Written by Brandon O'brien
Deepika felt the wet grass beneath her feet, cushioning the occasional sharp stone or broken branch as she ran. She had been running for an hour, maybe. Ahead of her, the fireflies still forged onward in a steady hover to a direction she did not know, but they slowly grew dimmer, fading away and falling to the floor one by one. Behind her, the pitch-black shape still gurgled and growled as it followed.
Her legs felt weak, but she couldn't quit now. She kept racing deeper, deeper into the forest. The light—was it the light that spoke to her?—said simply that she had to get to the heart of the woods. “You have to make sure de light reach dere before it get too late. It have to be you, little girl. It have to be tonight.”
She thought it was nothing. A wild imagination, right? She had moments when a story would run away with her, growing free and wild without her guidance—superheroes battling tentacled aliens, teenage schoolgirl ninjas fighting evil teacher supervillains by kicking them in the teeth. Deepika was so good at it, she figured this was just another story coming to life in her mind. The girl who is warned by a gentle, grandmotherly voice to guide the power of pure goodness to the forest, the home of nature, to keep it safe from a darkness that reached out for her with its long, jagged claws. It made for a fun adventure in her own mind.

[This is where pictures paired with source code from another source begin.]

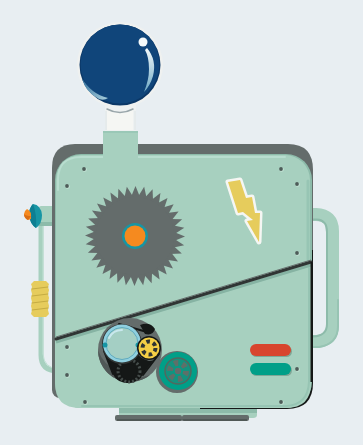
<!DOCTYPE html>
<html lang="en">
<head>
<meta charset="utf-8">
<title>Little machine</title>
<style>
:root{--sky:#e8eef2;--mint:#a7d0bf;--mint-light:#b4dacb;--mint-dark:#8dbbaa;--steel:#646c6b;--ink:#303534;--black:#151817;--navy:#10457a;--navy-deep:#0b3766;--teal:#1795a4;--green:#009f88;--orange:#f58a1f;--yellow:#e6cc5c;--gold:#f5cf45;--red:#d8452e;--white:#f5f6f3;--ice:#8fd0e0}
html,body{margin:0;width:363px;height:445px;overflow:hidden;background:var(--sky)}
svg{display:block}
.mint{fill:var(--mint)}.steel{fill:var(--steel)}.ink{fill:var(--ink)}.black{fill:var(--black)}.teal{fill:var(--teal)}.green{fill:var(--green)}.orange{fill:var(--orange)}.yellow{fill:var(--yellow)}.white{fill:var(--white)}
.line{fill:none;stroke-linecap:round;stroke-linejoin:round}
</style>
</head>
<body>
<svg width="363" height="445" viewBox="0 0 363 445" role="img" aria-label="Mint green machine with a glass globe, gears and pipes">
<defs>
<linearGradient id="pipe-shade" x1="0" x2="1" y1="0" y2="0"><stop offset="0" stop-color="#a7d0bf"/><stop offset=".65" stop-color="#a7d0bf"/><stop offset="1" stop-color="#98c6b4"/></linearGradient>
<linearGradient id="shine" x1="0" x2="0" y1="0" y2="1"><stop offset="0" stop-color="#f2f9fb"/><stop offset="1" stop-color="#6fa9c4"/></linearGradient>
<linearGradient id="glow" x1="0" x2="1" y1="0" y2="1"><stop offset="0" stop-color="#2f6e9b"/><stop offset="1" stop-color="#a9cfdc"/></linearGradient>
<polygon id="tooth" points="131,197 135.5,186 140,197"/>
<g id="teeth"><use href="#tooth"/><use href="#tooth" transform="rotate(10 135 236)"/><use href="#tooth" transform="rotate(20 135 236)"/><use href="#tooth" transform="rotate(30 135 236)"/><use href="#tooth" transform="rotate(40 135 236)"/><use href="#tooth" transform="rotate(50 135 236)"/></g>
<g id="rivet"><circle cx=".6" cy=".6" r="2.2" fill="#c5e3d6"/><circle r="1.9" fill="#4d5c58"/></g>
<path id="bolt-shape" d="M228 182L240 180L246 198L252 197L255 213L260 213L259 242L247 221L253 220L243 212L238 213Z"/>
</defs>
<rect width="363" height="445" fill="#e8eef2"/>

<g id="right-pipe" class="line">
<path d="M308 214.500H316Q332.500 215 332.500 231V325Q332.500 341 316 341.500H308" stroke="#a7d0bf" stroke-width="13"/>
<path d="M313 219.500H317Q327 220 327 232V324Q327 336 313 336.500" stroke="#8dbbaa" stroke-width="2"/>
<path d="M314 347H319Q338 344 338 326V300" stroke="#97c4b3" stroke-width="2"/>
</g>

<g id="left-pipe">
<path class="line" d="M41 225V355Q41 371 58 371" stroke="#a7d0bf" stroke-width="5"/>
<path class="line" d="M43 226V354Q44 368 58 369" stroke="#c0e0d4" stroke-width="1"/>
<rect class="mint" x="39" y="206" width="20" height="20" rx="2"/>
<rect x="39" y="222" width="18" height="4" fill="#8dbbaa"/>
<path class="teal" d="M33 204Q41 205 42 215Q42 224 36 228Q30 224 29 215Q29 208 33 204Z"/>
<path d="M33 204Q37 214 36 228Q30 224 29 215Q29 208 33 204Z" fill="#0e7f92"/>
<path class="orange" d="M27 209Q32 211 31 219L28 220Q24 218 24 214Q24 211 27 209Z"/>
<path d="M24 214Q26 216 31 216L28 220Q24 218 24 214Z" fill="#d96d14"/>
</g>
<g id="coil">
<path class="yellow" d="M34 281H46L49 284L48 287L49 290L48 294L49 298L48 302L49 306L48 310L49 314L46 317H34L31 314L32 310L31 306L32 302L31 298L32 294L31 290L32 287L31 284Z"/>
<path class="line" d="M32 289L48 287M32 296L48 294M32 303L48 301M32 310L48 308" stroke="#c5ac43" stroke-width="1"/>
</g>

<g id="feet">
<path class="mint" d="M119 404H257V415Q257 418 253 418H122Q119 418 119 415Z"/>
<rect x="119" y="408" width="138" height="5" fill="#8dbbaa"/>
<rect class="steel" x="115" y="415" width="67" height="6" rx="2"/>
<rect class="steel" x="182" y="415" width="67" height="6" rx="2"/>
<path d="M117 420H247" stroke="#3d4443"/>
</g>

<g id="cabinet">
<path class="steel" d="M75 144H288Q313 144 313 170V270H52V168Q52 144 75 144Z"/>
<path class="black" d="M200 250H313V383Q313 409 287 409H200Z"/>
<rect x="52" y="168" width="20" height="230" rx="8" class="steel"/>
<rect x="55" y="154" width="257" height="254" rx="26" fill="#8dbbaa"/>
<rect class="mint" x="56" y="155" width="254" height="253" rx="25"/>
<path class="line" d="M58 190V180Q58 157 81 157H285" stroke="#b8ddcf" stroke-width="2"/>
<path class="line" d="M308 181V259" stroke="#97c5b4" stroke-width="3"/>
<path class="mint" d="M55 340L311 263V383Q311 408 286 408H80Q55 408 55 383Z"/>
<path class="line" d="M309 268V382Q308 405 286 406H82" stroke="#96c4b3" stroke-width="2"/>
<path d="M56 342L311 265" stroke="#86b3a3" stroke-width="3"/>
<path class="line" d="M56 339L311 262" stroke="#303534" stroke-width="3"/>
<path d="M56 337L311 260" stroke="#646c6b" stroke-width="1"/>
<path d="M311.500 262V382" stroke="#151817" stroke-width="2"/>
</g>

<g id="neck">
<rect class="mint" x="103" y="131" width="35" height="29"/>
<rect x="103" y="131" width="35" height="2" fill="#9ac8b7"/>
<path d="M105 105H136V131H105Z" fill="#eef1f1"/>
<path class="white" d="M107 110Q120 116 133 110V130H107Z"/>
<path class="line" d="M107 109Q120 116 133 109" stroke="#9aa6aa" stroke-width="1.500"/>
<path d="M106 111V130M135 111V130" stroke="#dce4e6"/>
</g>
<g id="globe">
<circle cx="120" cy="65" r="43" fill="#eff1f0"/>
<circle cx="120" cy="65" r="40.500" fill="#0b3766"/>
<circle cx="120" cy="64" r="39.500" fill="#10457a"/>
<path d="M147 48Q157 60 153 76Q150 86 144 92Q149 80 149 69Q149 57 145 50Z" fill="url(#shine)"/>
<circle cx="143" cy="42" r="4.500" fill="#f4f9fa"/>
<path d="M82 78Q91 94 108 98Q104 101 99 99Q85 92 82 78Z" fill="url(#glow)"/>
</g>

<g id="saw-gear">
<g class="steel">
<circle cx="135" cy="236" r="41"/>
<use href="#teeth"/><use href="#teeth" transform="rotate(60 135 236)"/><use href="#teeth" transform="rotate(120 135 236)"/><use href="#teeth" transform="rotate(180 135 236)"/><use href="#teeth" transform="rotate(240 135 236)"/><use href="#teeth" transform="rotate(300 135 236)"/>
</g>
<circle cx="135" cy="236" r="13" class="teal"/>
<circle cx="135" cy="236" r="10.500" class="orange"/>
</g>

<g id="lightning">
<use href="#bolt-shape" fill="#f5f6f3" stroke="#f5f6f3" stroke-width="5" stroke-linejoin="round"/>
<use href="#bolt-shape" class="yellow"/>
</g>

<g id="clockwork">
<circle cx="130" cy="350" r="32" class="steel"/>
<path d="M98 350A32 32 0 0 0 150 375Q135 380 119 372Q103 365 98 350Z" fill="#505857"/>
<path class="black" d="M106 355L114 376Q118 383 128 383Q140 382 143 374L160 352Q157 361 149 361Q138 358 136 350Z"/>
<path class="line" d="M104 351L113 374M143 375L159 354M119 324L147 332" stroke="#151817" stroke-width="2"/>
<circle cx="129" cy="371" r="12" class="black"/>
<circle cx="129" cy="371" r="11" fill="none" stroke="#454d4b" stroke-width="3" stroke-dasharray="2 2"/>
<circle cx="129" cy="372" r="8" class="black"/>
<path class="black" d="M140 325Q150 321 155 329Q153 336 145 334Z"/>
<circle cx="122" cy="344" r="20" class="ink"/>
<circle cx="122" cy="343.500" r="19" fill="#8fd0e0"/>
<circle cx="122" cy="343.500" r="16" fill="#a4cfc4" stroke="#5fabc0" stroke-width="1"/>
<path class="line" d="M109 338Q113 330 122 330" stroke="#c9e8ee" stroke-width="2"/>
<circle cx="105" cy="345" r="2.500" class="teal"/><circle cx="138" cy="345" r="2.500" class="teal"/>
<circle cx="149" cy="348" r="12" class="black"/>
<circle cx="149" cy="348" r="10.500" fill="#f5cf45"/>
<circle cx="149" cy="348" r="6.500" fill="none" stroke="#303534" stroke-width="4" stroke-dasharray="3.600 3.200"/>
<circle cx="149" cy="348" r="3" fill="#f5cf45"/>
</g>

<g id="green-wheel">
<circle cx="177" cy="372" r="21" class="steel"/>
<circle cx="178" cy="371" r="19" class="green"/>
<circle cx="178" cy="371" r="13" fill="#14927f" stroke="#51685f" stroke-width="1.500"/>
<circle cx="178" cy="371" r="8" fill="none" stroke="#5d7069" stroke-width="6" stroke-dasharray="4.200 4.177"/>
<circle cx="178" cy="371" r="4" class="steel" stroke="#009f88" stroke-width="1.500"/>
</g>

<g id="buttons">
<rect x="251" y="346" width="41" height="11" rx="5.500" fill="#7fa796"/>
<rect x="250" y="344" width="41" height="12" rx="6" fill="#d8452e"/>
<rect x="251" y="365" width="41" height="11" rx="5.500" fill="#7fa796"/>
<rect x="250" y="363" width="41" height="12" rx="6" class="green"/>
</g>

<g id="rivets">
<use href="#rivet" x="84" y="169"/><use href="#rivet" x="67" y="186"/><use href="#rivet" x="281" y="169"/><use href="#rivet" x="297" y="184"/><use href="#rivet" x="297" y="253"/><use href="#rivet" x="67" y="347"/><use href="#rivet" x="67" y="402" transform="translate(0 -27)"/><use href="#rivet" x="85" y="402"/><use href="#rivet" x="281" y="402"/><use href="#rivet" x="297" y="369"/>
</g>
</svg>
</body>
</html>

And then, on the way home from school, the whole street grew dark. Pitch black like night, even at minutes to three o’clock in the afternoon—no sun, no moon, no stars, no clouds, as far as she could see in any direction, dim enough to make her forget where she was. There was a growl from behind her. Deepika screamed, turned to face it. She saw nothing.
It growled again, to correct her. She saw the monster. It was the whole darkness.
She heard a voice, only in her mind, high but comforting. “Run, baby-girl. Run now.” It was gentle, not urgent at all, but it still stirred Deepika to action. She ran, fell, ran again, over and over. Soon, she noticed the fireflies. “Follow de candle-fly, dey go tell you where you have to go.” And she did, hearing the black pace behind her, hearing its claws scraping against the ground like steel, hearing it let out throaty growls.
Deepika ran. She ran until one shoe came off, then until the other did. She ran until she lost her schoolbag, and she didn't even notice it was gone until she was off the side streets to her house and now deep into the bushes, toes touching mud, touching grass, touching stone.
She looked down and gasped. The brightest yellow light spread out from her body. First, it was one large light, and then it became small pinpricks of golden glitter, cascading out of her like a trail of...“Candle-flies?” Deepika whispered.
She was down to four fireflies now. When they ran out, what would happen to her? The shadows let out a high-pitched shriek, and she screamed, but she never stopped.
The fireflies fell to three. The darkness screamed again—
and then Deepika fell. She wouldn't even tell the difference between the hole and the rest of the forest if it weren't for the sensation, rushing downward, feeling her hair lift into the air. When she fell, she looked up, at the three fireflies hovering over her, as they all faded, one by one, into just dark.
She felt the warm breath of the dark over her face, heard it pant, heard it growl deep in its throat. The fear finally grew. This was it. Deepika felt her heart beating faster in her chest, felt her body become warm and bright—
She looked down and gasped. The brightest yellow light spread out from her body. First, it was one large light, and then it became small pinpricks of golden glitter, cascading out of her like a trail of...
“Candle-flies?” Deepika whispered.
The shadow above her let out another growl. Deepika jumped, and even the lights trembled in the air as they floated.
The gentle voice whispered to her again. “Right here, baby-girl. From here... let de light spread. You go know what to do.”
Deepika put her hands around the lights, and they danced around her wrists in small, warm circles until they nestled inside, against her palms, with tickling heat. She did the first thing that came to mind. She rested them down in the wet dirt of the floor of a hole. She imagined it like putting the seed of a plant in the ground, but letting the light swim outward to the rest of the world from here, flooding the world with it. She closed her eyes to envision it, the feeling that by touching the earth in this one place, suddenly, colour would return to the day—
Deepika felt a tight embrace around her, and opened her eyes. It was the early evening, and she was in the living room of her house, her mother holding her tightly. It sounded like she was crying. “Where de hell you was, Deepika?! You know how worried me and your father did get?! Why your shoes and your uniform so dirty?”
She would forge an answer—playing wild with her friends in the football field outside of school. Would her mother believe her otherwise? Did she believe it herself?
“Thank you, baby-girl,” the voice of the light whispered to her. She felt the warmth of the light grow again in her chest. “I did know it had to be you.”